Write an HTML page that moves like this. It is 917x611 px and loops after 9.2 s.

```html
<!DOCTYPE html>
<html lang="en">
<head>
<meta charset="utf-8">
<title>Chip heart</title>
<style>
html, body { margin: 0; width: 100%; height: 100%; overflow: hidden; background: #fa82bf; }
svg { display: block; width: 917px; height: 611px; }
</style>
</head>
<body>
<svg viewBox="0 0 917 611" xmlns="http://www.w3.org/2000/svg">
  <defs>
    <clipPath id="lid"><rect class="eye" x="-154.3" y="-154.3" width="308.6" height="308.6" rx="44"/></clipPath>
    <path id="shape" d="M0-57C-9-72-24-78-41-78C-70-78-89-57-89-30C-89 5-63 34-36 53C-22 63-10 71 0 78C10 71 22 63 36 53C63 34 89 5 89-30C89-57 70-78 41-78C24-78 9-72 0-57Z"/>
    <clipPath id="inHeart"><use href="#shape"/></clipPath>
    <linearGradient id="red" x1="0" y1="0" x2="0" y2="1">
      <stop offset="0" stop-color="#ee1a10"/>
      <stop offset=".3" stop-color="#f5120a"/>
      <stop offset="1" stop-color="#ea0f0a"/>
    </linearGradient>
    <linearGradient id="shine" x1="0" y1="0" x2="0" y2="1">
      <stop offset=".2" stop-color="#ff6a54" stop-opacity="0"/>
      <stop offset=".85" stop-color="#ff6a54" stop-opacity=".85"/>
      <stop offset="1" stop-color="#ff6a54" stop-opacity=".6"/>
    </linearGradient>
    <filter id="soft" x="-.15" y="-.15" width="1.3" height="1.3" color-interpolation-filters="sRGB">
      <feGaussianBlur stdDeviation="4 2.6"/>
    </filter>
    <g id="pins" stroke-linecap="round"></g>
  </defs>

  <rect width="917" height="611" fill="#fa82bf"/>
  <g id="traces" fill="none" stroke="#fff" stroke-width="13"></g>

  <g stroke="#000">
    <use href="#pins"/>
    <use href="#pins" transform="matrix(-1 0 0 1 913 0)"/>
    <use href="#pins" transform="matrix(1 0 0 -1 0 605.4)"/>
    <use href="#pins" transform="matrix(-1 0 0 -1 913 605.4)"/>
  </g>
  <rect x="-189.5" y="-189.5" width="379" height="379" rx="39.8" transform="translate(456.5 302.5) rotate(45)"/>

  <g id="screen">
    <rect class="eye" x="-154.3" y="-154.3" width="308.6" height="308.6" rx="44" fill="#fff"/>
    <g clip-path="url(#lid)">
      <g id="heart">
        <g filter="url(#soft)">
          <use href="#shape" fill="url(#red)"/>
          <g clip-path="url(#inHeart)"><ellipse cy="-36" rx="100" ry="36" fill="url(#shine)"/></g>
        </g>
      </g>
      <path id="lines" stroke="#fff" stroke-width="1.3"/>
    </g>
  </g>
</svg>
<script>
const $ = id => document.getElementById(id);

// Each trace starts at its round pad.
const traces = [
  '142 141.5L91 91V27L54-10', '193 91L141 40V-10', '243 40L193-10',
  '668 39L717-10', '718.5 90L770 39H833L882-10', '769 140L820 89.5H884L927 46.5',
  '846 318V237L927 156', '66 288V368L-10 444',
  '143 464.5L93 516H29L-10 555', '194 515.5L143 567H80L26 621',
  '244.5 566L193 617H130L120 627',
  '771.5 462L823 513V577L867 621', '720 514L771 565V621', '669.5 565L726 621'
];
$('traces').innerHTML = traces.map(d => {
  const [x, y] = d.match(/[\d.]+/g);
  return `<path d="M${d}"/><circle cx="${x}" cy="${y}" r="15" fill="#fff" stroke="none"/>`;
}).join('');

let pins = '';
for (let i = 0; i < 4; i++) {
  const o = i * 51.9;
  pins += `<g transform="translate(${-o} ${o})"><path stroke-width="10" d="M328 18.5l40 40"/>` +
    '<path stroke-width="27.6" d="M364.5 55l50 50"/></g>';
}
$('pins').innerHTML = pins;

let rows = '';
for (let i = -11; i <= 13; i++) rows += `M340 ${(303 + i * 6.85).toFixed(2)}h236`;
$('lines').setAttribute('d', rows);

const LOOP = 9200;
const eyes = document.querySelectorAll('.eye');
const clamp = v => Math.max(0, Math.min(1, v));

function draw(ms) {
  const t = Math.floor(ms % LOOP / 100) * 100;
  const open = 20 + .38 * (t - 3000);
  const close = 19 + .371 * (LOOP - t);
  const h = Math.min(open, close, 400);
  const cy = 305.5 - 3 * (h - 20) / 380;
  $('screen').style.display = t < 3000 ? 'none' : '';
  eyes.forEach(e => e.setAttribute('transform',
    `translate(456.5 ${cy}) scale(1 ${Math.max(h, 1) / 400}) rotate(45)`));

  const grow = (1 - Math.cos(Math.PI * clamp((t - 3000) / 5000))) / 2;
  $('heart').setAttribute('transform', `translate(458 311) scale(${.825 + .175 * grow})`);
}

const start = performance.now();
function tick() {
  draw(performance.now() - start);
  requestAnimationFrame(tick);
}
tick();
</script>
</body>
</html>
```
•••••
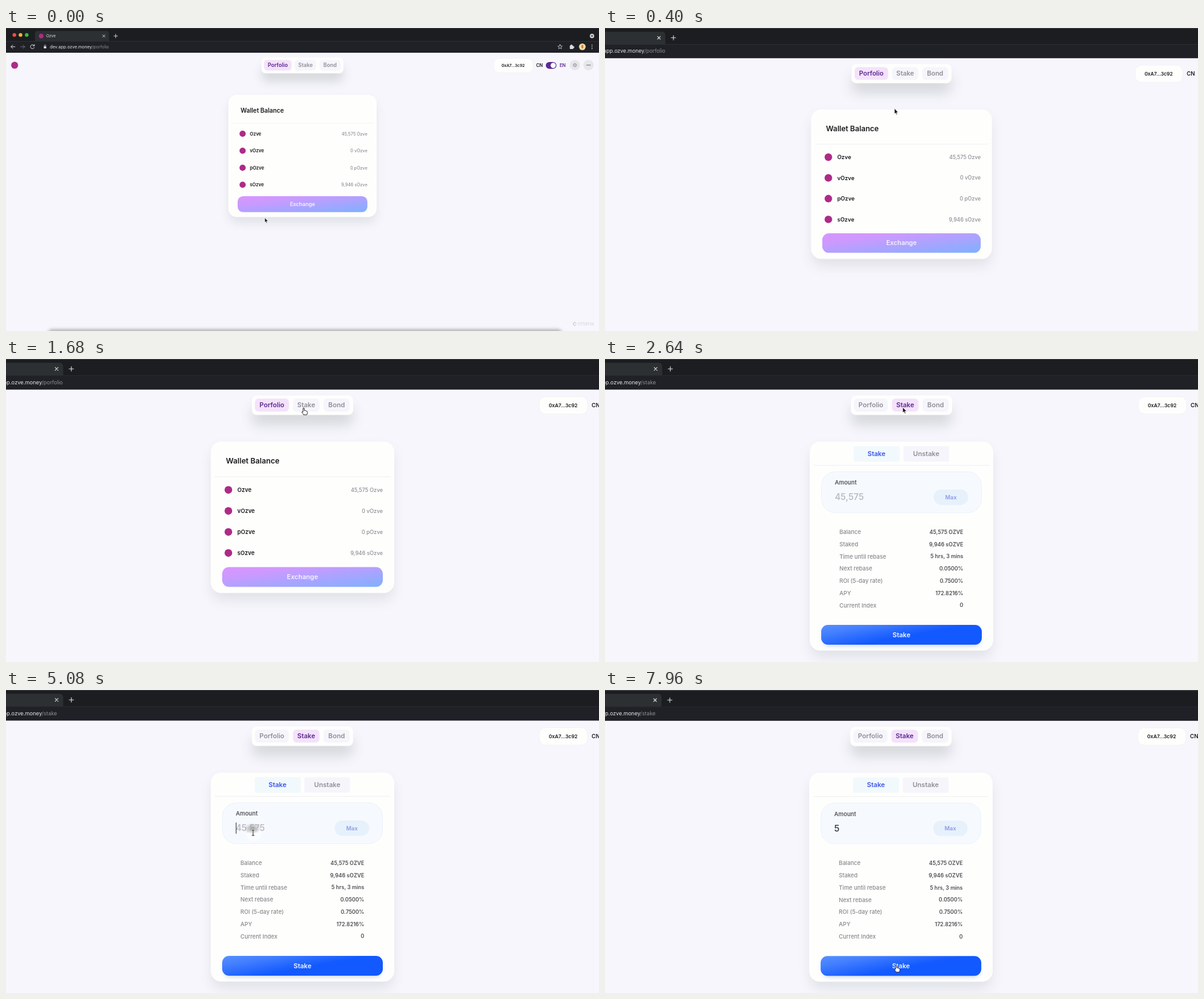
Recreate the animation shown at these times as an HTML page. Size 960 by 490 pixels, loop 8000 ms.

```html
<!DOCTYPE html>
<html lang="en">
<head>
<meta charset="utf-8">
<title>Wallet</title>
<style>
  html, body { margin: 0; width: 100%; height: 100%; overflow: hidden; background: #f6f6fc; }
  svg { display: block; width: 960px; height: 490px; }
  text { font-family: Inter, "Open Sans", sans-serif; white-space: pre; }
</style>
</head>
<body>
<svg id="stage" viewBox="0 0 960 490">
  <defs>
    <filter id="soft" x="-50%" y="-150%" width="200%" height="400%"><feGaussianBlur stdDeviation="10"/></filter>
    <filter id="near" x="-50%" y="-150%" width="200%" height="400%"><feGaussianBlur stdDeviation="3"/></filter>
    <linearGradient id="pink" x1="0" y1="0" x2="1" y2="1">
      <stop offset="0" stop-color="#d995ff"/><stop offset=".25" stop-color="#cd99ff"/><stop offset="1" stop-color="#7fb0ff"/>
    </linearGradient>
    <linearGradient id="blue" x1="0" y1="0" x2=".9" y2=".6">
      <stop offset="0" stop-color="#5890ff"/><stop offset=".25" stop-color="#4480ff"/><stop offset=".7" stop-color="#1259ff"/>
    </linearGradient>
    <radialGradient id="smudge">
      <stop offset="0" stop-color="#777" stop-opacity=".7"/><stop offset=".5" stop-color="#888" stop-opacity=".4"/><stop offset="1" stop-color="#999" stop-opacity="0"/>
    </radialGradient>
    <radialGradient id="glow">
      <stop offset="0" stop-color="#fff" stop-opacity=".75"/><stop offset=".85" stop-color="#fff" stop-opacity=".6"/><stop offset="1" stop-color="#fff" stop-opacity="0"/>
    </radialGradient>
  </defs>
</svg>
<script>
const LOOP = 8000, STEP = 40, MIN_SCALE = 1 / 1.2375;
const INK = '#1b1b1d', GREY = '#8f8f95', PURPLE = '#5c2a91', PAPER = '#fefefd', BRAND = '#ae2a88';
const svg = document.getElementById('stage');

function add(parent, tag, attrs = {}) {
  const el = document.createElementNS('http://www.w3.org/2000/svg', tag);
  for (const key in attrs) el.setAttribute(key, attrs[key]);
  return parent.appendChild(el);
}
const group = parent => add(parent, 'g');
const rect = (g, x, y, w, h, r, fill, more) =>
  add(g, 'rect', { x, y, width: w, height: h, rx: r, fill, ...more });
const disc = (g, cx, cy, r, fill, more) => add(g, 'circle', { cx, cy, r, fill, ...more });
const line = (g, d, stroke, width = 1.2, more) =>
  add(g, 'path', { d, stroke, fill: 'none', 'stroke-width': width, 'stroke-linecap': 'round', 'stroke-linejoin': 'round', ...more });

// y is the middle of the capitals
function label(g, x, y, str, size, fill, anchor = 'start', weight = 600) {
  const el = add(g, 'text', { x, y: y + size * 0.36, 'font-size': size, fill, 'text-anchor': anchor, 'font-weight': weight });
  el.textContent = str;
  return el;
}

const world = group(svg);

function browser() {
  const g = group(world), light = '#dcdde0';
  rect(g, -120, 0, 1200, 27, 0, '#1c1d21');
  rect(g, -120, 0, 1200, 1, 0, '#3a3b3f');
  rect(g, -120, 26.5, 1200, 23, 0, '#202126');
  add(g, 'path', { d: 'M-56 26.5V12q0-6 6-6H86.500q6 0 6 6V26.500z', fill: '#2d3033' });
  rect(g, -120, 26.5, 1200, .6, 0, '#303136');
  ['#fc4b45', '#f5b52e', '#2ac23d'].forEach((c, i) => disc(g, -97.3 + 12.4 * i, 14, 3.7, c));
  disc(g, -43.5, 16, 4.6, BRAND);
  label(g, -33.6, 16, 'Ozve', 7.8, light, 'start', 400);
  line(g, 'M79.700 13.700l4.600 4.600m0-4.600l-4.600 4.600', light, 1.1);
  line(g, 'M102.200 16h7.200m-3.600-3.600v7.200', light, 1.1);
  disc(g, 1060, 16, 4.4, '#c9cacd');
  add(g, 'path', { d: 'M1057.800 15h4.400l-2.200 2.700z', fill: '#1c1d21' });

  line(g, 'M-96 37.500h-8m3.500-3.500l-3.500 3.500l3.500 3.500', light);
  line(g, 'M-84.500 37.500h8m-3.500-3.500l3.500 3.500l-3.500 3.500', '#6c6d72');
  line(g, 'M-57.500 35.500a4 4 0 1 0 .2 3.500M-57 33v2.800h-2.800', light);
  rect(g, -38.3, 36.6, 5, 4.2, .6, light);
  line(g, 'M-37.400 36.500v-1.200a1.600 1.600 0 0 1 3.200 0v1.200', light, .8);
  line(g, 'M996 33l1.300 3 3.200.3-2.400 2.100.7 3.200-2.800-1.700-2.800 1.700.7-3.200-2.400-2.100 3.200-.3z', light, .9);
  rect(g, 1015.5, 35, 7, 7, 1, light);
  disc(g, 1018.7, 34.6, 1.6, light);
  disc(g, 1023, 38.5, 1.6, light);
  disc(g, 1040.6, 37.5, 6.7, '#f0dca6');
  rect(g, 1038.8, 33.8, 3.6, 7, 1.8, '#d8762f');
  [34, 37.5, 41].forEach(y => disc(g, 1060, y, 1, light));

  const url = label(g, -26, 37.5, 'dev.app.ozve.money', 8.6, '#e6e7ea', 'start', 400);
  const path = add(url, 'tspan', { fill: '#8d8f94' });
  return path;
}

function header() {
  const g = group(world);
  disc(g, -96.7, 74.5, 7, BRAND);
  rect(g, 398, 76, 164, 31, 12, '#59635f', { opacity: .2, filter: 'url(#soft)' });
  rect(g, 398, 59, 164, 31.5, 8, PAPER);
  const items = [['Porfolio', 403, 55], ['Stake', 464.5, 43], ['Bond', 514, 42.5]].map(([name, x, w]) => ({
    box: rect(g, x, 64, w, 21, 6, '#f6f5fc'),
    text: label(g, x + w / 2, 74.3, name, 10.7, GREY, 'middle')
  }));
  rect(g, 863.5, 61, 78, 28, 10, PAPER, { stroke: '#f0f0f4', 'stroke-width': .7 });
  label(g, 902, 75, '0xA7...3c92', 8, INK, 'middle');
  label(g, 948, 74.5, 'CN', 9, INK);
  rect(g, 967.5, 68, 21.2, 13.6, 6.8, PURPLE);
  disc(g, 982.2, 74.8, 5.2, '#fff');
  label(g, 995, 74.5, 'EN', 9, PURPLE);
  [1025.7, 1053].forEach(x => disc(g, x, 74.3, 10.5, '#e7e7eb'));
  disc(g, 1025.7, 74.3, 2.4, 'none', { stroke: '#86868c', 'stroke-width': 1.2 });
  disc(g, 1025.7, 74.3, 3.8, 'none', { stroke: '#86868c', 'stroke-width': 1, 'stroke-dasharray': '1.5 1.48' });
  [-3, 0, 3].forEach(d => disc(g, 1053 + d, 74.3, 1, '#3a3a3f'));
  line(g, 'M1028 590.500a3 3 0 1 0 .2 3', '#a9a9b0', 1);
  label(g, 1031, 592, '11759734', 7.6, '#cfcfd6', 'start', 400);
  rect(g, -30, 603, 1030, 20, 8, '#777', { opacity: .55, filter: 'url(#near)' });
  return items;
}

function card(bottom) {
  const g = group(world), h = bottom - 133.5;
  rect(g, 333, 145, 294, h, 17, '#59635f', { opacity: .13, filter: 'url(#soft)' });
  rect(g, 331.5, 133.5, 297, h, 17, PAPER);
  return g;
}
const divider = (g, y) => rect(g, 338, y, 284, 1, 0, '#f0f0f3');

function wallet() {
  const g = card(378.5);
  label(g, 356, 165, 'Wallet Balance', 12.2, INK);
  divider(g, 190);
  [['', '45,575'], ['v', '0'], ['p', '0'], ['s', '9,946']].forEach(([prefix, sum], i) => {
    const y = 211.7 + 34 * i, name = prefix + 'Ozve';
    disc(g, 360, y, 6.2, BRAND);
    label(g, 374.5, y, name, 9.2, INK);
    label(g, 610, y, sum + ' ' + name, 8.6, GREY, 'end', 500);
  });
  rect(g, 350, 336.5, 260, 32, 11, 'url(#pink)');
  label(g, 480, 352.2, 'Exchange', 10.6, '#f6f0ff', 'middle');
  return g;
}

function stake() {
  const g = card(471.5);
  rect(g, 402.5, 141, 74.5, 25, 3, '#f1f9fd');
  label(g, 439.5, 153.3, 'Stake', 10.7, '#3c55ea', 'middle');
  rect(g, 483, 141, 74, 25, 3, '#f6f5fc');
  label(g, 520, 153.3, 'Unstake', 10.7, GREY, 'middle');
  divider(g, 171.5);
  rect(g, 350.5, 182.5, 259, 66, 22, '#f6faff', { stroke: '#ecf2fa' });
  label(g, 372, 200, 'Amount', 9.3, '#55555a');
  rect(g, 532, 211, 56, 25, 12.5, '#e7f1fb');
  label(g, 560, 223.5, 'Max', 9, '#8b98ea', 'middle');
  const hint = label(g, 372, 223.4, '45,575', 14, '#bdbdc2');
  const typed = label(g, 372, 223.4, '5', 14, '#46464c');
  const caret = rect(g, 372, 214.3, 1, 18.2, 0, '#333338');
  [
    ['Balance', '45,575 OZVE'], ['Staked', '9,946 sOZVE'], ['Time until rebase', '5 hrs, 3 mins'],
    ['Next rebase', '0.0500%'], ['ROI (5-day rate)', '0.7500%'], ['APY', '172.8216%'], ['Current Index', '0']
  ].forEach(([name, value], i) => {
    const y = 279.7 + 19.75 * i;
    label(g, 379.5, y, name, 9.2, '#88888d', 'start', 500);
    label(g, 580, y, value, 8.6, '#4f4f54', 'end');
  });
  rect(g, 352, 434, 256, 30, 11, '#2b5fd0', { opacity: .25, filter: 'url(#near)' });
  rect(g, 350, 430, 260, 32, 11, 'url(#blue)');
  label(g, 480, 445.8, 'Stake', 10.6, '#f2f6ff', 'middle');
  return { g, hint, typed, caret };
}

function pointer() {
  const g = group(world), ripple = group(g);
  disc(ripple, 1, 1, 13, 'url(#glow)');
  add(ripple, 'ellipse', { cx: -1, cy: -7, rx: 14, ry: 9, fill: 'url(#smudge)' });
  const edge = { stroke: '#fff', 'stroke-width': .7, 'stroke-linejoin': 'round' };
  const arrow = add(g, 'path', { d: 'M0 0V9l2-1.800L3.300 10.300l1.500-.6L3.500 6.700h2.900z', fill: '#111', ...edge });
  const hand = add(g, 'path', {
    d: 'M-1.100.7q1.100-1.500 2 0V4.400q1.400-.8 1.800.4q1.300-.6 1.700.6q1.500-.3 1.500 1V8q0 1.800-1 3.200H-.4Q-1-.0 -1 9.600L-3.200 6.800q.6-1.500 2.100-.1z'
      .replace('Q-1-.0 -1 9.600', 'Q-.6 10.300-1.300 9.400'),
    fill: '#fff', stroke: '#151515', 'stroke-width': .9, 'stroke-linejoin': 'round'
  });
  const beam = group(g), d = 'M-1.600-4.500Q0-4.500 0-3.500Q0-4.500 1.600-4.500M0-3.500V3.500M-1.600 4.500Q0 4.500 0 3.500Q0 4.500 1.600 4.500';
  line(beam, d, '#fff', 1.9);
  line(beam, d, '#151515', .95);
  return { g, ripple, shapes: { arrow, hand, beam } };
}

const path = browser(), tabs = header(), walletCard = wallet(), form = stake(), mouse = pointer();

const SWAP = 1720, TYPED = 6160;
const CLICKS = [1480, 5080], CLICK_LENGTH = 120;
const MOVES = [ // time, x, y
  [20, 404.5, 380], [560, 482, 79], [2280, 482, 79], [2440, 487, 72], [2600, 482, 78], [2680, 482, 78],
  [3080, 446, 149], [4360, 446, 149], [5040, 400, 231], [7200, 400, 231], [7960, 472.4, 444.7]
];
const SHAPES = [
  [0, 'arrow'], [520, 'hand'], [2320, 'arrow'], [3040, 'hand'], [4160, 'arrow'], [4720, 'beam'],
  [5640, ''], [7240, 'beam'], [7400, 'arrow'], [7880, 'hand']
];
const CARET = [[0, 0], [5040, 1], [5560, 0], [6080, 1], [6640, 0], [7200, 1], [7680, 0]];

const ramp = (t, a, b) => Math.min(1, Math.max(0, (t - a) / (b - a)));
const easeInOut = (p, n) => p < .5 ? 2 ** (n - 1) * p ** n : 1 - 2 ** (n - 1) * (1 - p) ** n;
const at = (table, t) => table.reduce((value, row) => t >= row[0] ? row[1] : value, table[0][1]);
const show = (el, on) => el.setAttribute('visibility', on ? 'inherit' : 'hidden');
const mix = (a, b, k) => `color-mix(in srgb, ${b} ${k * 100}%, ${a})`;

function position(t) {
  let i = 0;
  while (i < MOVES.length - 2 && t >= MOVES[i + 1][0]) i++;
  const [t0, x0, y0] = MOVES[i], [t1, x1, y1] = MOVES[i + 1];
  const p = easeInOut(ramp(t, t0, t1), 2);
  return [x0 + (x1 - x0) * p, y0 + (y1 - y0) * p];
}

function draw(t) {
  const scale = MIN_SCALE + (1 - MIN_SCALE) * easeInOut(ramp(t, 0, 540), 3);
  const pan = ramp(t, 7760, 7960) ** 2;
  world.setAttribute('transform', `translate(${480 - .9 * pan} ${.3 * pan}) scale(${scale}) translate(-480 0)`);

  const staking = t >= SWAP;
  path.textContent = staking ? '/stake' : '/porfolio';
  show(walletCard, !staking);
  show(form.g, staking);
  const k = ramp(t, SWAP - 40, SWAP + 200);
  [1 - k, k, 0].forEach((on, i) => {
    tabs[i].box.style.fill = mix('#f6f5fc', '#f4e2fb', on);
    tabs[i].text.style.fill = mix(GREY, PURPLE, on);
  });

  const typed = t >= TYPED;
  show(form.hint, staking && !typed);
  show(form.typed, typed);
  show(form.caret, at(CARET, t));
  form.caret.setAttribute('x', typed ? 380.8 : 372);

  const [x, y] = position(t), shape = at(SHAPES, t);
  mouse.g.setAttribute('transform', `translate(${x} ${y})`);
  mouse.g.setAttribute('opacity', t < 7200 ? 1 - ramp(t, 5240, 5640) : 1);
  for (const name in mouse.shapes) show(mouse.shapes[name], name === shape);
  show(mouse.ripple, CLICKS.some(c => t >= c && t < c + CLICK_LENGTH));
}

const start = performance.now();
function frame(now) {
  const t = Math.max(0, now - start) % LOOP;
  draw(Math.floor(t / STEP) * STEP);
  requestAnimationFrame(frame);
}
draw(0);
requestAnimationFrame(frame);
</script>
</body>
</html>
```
•••••
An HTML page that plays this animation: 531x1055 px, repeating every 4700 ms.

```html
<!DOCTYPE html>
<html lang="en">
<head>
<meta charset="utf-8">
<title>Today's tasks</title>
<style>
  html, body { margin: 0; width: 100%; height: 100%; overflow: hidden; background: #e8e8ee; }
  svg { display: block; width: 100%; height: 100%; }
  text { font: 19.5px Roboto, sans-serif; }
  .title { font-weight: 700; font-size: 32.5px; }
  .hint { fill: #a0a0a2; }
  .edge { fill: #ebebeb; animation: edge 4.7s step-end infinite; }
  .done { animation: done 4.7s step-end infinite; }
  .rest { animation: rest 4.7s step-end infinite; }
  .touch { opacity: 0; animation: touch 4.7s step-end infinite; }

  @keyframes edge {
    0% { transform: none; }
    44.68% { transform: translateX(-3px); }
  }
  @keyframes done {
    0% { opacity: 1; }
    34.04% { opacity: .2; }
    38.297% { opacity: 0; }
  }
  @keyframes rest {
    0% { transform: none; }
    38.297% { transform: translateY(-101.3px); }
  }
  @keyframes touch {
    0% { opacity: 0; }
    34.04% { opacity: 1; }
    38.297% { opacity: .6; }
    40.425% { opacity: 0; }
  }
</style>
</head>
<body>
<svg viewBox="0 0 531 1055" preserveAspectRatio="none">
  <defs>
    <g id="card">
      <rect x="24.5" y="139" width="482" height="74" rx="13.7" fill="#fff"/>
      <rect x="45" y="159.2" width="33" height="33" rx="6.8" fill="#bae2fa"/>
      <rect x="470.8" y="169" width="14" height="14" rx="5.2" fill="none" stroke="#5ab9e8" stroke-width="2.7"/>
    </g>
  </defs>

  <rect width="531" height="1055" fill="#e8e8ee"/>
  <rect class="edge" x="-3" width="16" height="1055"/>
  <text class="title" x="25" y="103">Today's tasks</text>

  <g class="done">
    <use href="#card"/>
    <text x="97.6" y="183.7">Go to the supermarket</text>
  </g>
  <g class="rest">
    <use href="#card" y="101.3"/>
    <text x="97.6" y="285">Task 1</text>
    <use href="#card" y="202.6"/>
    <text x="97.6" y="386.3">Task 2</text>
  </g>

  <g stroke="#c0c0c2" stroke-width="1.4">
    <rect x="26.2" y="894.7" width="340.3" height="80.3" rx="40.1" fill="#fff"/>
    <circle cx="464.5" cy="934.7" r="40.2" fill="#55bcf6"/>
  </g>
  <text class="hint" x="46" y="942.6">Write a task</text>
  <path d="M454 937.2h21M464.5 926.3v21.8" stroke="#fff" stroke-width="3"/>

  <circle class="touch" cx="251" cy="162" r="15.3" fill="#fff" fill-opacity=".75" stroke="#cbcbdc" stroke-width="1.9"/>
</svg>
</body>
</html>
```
•••••
How many lines in the records above contain the word "middle"? Answer with the number alone.

8